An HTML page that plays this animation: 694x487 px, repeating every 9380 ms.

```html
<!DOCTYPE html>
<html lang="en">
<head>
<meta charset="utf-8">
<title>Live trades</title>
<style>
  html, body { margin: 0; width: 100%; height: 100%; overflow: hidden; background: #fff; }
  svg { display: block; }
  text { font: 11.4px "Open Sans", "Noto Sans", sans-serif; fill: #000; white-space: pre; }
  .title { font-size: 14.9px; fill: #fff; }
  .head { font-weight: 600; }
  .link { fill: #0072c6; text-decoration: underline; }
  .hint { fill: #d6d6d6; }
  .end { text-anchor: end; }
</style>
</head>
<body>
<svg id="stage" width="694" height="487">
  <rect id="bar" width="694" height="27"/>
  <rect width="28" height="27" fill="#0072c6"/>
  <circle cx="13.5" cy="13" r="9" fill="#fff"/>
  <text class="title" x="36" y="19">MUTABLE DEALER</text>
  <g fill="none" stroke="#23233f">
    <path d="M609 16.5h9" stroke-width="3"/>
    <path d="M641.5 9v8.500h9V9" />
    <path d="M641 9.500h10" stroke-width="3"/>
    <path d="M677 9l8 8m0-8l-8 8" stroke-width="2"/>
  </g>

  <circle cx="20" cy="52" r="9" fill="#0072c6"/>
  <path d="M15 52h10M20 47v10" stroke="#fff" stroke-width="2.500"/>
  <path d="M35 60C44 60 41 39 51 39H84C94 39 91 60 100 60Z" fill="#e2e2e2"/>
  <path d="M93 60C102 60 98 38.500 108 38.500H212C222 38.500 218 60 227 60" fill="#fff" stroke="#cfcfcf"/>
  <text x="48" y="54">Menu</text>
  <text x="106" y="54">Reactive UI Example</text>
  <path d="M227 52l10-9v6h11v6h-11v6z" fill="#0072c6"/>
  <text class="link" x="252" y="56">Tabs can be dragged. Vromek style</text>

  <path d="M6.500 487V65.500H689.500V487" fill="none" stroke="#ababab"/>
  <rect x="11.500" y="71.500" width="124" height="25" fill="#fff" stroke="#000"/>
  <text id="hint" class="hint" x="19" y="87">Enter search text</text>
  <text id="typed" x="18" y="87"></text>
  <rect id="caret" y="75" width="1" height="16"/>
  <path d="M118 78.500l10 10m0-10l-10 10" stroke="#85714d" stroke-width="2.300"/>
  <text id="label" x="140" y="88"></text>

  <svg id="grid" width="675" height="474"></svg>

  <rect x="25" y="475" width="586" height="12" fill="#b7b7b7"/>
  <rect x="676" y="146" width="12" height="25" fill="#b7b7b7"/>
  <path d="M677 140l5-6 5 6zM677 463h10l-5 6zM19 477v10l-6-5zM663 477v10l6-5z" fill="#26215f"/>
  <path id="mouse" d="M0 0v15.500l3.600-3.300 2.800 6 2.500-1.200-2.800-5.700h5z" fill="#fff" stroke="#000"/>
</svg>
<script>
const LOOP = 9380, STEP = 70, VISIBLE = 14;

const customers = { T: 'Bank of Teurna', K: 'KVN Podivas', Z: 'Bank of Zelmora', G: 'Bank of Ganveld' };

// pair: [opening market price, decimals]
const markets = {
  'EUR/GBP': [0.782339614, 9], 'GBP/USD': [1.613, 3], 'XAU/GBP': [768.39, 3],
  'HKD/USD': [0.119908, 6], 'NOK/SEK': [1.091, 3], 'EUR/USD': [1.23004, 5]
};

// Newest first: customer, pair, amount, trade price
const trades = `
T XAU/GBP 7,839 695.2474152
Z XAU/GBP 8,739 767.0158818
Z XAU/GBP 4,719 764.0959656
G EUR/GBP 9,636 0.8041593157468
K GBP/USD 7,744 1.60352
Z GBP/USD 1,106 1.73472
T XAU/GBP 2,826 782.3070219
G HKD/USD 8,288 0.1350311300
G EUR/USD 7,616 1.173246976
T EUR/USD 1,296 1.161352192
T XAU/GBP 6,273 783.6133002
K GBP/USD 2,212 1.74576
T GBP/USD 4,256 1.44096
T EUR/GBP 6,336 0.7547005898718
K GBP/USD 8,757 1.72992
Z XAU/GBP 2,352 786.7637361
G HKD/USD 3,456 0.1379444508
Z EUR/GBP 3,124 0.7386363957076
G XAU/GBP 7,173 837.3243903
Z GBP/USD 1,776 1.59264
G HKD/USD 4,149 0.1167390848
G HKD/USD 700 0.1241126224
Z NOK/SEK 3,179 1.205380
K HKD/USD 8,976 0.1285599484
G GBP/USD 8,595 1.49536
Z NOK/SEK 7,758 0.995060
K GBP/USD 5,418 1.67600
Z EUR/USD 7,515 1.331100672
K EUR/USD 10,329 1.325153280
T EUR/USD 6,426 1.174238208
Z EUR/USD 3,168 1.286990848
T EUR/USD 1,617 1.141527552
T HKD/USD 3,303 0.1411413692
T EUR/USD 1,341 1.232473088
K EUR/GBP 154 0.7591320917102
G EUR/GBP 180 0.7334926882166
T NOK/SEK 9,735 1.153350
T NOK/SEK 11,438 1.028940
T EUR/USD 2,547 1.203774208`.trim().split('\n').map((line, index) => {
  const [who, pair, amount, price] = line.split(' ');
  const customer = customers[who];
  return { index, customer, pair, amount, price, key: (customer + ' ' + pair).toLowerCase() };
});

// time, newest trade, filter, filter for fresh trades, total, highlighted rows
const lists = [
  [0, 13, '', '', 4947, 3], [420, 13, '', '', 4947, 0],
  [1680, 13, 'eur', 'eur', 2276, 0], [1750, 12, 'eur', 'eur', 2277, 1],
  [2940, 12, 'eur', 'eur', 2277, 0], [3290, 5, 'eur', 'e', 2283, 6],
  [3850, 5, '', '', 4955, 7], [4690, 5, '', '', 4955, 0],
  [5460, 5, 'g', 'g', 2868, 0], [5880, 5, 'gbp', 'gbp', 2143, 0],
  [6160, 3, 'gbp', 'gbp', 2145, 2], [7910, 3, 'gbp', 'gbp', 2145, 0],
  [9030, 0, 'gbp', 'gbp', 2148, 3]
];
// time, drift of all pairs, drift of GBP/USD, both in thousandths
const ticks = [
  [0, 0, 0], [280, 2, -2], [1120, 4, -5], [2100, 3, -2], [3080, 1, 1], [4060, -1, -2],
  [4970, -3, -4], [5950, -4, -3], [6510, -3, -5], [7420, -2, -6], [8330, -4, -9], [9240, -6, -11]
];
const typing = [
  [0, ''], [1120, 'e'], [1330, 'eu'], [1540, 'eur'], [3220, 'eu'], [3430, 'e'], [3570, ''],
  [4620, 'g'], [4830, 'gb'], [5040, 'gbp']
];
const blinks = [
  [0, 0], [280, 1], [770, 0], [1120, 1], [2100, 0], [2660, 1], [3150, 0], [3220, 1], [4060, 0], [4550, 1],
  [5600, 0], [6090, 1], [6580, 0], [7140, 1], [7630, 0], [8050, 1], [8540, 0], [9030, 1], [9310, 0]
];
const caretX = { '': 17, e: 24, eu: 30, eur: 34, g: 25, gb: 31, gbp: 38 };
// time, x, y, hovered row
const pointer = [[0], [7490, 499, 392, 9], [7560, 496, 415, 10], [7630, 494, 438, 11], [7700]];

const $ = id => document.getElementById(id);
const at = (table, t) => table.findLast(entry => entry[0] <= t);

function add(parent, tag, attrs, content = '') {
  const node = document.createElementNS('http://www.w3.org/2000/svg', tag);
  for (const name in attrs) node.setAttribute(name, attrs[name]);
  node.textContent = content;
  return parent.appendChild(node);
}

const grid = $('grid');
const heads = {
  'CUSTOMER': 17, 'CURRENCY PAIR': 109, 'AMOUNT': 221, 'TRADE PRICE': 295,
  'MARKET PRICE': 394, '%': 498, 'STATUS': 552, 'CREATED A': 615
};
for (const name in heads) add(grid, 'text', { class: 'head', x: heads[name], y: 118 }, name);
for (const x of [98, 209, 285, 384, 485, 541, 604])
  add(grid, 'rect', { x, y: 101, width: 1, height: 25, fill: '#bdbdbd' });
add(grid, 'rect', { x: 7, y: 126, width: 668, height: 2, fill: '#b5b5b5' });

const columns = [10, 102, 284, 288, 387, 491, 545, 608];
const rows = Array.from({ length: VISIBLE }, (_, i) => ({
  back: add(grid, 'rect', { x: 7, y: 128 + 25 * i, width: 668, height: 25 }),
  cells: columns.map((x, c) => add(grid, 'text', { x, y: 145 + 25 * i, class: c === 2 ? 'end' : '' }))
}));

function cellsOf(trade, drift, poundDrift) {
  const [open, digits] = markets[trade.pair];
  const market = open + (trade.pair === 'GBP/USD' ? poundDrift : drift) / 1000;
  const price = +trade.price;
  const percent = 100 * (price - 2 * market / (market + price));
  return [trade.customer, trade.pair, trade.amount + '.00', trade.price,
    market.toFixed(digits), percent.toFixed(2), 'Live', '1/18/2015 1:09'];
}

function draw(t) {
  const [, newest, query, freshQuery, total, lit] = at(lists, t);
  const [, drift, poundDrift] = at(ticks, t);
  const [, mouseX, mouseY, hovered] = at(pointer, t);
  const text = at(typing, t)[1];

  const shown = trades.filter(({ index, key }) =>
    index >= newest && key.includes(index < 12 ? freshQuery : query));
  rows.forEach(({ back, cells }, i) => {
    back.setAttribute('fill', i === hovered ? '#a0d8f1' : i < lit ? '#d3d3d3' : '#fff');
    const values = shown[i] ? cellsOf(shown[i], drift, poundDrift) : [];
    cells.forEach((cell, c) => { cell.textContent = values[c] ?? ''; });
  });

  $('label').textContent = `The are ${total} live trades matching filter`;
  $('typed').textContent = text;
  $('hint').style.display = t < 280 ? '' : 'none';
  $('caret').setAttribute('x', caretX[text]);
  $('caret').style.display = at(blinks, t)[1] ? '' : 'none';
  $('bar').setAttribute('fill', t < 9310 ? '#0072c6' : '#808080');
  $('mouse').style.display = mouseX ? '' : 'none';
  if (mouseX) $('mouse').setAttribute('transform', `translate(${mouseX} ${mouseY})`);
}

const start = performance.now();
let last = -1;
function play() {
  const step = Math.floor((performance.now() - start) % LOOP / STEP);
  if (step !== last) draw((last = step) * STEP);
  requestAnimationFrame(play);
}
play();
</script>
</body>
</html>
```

::::

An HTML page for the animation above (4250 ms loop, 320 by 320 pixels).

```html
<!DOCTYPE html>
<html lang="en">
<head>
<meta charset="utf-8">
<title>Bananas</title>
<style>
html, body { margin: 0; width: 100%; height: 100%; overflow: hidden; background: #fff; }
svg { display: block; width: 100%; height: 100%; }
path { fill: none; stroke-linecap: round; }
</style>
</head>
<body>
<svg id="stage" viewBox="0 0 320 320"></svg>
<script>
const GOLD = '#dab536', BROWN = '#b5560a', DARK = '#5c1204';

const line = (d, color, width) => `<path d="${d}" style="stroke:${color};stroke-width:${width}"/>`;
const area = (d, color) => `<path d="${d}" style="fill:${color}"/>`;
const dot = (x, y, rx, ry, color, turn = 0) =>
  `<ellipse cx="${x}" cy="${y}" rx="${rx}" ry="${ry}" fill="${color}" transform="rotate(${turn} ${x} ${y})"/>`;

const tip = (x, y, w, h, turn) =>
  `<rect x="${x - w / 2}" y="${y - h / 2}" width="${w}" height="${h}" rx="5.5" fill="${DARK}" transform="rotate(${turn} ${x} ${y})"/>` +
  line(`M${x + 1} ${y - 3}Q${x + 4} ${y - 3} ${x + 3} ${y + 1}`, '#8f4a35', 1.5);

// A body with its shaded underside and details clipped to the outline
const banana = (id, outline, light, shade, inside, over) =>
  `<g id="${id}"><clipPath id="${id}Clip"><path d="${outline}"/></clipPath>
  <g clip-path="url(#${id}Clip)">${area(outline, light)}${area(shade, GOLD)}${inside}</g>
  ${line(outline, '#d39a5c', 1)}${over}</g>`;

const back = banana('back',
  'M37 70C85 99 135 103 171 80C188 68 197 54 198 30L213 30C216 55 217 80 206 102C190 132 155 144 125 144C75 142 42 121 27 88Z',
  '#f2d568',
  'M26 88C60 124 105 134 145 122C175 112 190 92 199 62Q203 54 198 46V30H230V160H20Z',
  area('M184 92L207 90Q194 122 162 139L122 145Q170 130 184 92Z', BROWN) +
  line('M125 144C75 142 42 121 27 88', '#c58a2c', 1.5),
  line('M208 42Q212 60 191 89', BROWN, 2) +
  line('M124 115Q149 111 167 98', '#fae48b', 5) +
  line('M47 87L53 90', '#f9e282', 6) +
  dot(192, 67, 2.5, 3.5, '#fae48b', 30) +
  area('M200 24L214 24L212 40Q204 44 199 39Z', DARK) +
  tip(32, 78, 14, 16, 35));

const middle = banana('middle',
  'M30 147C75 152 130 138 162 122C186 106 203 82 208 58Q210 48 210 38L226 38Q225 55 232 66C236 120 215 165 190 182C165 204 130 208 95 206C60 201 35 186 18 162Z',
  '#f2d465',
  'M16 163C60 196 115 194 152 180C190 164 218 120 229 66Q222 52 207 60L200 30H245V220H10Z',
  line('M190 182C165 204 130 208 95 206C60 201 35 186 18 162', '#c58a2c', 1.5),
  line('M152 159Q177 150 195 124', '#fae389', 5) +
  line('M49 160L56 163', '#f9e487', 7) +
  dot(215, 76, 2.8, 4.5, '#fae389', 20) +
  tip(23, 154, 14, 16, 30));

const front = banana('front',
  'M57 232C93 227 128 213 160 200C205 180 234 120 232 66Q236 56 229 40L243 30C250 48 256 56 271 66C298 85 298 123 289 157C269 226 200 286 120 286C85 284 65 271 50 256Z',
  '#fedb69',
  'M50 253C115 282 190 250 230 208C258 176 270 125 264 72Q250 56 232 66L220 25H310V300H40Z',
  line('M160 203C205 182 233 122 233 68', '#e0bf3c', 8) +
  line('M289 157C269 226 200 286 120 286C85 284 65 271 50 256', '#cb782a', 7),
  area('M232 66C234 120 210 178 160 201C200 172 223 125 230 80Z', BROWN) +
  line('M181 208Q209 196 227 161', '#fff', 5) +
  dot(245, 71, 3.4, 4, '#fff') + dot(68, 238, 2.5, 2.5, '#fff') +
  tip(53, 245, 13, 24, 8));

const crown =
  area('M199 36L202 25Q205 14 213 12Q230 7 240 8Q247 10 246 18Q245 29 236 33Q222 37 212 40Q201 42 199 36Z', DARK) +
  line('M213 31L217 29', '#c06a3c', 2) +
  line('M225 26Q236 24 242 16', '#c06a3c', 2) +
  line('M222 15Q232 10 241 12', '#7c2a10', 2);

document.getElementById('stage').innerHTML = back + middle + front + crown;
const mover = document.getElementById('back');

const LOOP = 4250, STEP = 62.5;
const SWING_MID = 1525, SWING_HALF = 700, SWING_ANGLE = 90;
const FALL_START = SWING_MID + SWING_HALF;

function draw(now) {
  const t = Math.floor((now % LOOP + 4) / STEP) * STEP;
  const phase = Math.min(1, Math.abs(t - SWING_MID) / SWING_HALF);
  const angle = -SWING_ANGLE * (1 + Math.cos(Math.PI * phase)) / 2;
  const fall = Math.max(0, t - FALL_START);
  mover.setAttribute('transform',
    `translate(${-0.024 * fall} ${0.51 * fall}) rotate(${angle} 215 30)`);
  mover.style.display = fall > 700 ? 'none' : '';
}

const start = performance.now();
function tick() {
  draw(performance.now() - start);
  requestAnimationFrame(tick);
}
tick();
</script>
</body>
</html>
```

::::

YOUR GOAL
Scan the records for the string "style" and show every line that contains it.

RESULT FOR THIS EXERCISE
<style>
</style>
  <text class="link" x="252" y="56">Tabs can be dragged. Vromek style</text>
  $('hint').style.display = t < 280 ? '' : 'none';
  $('caret').style.display = at(blinks, t)[1] ? '' : 'none';
  $('mouse').style.display = mouseX ? '' : 'none';
<style>
</style>
const line = (d, color, width) => `<path d="${d}" style="stroke:${color};stroke-width:${width}"/>`;
const area = (d, color) => `<path d="${d}" style="fill:${color}"/>`;
  mover.style.display = fall > 700 ? 'none' : '';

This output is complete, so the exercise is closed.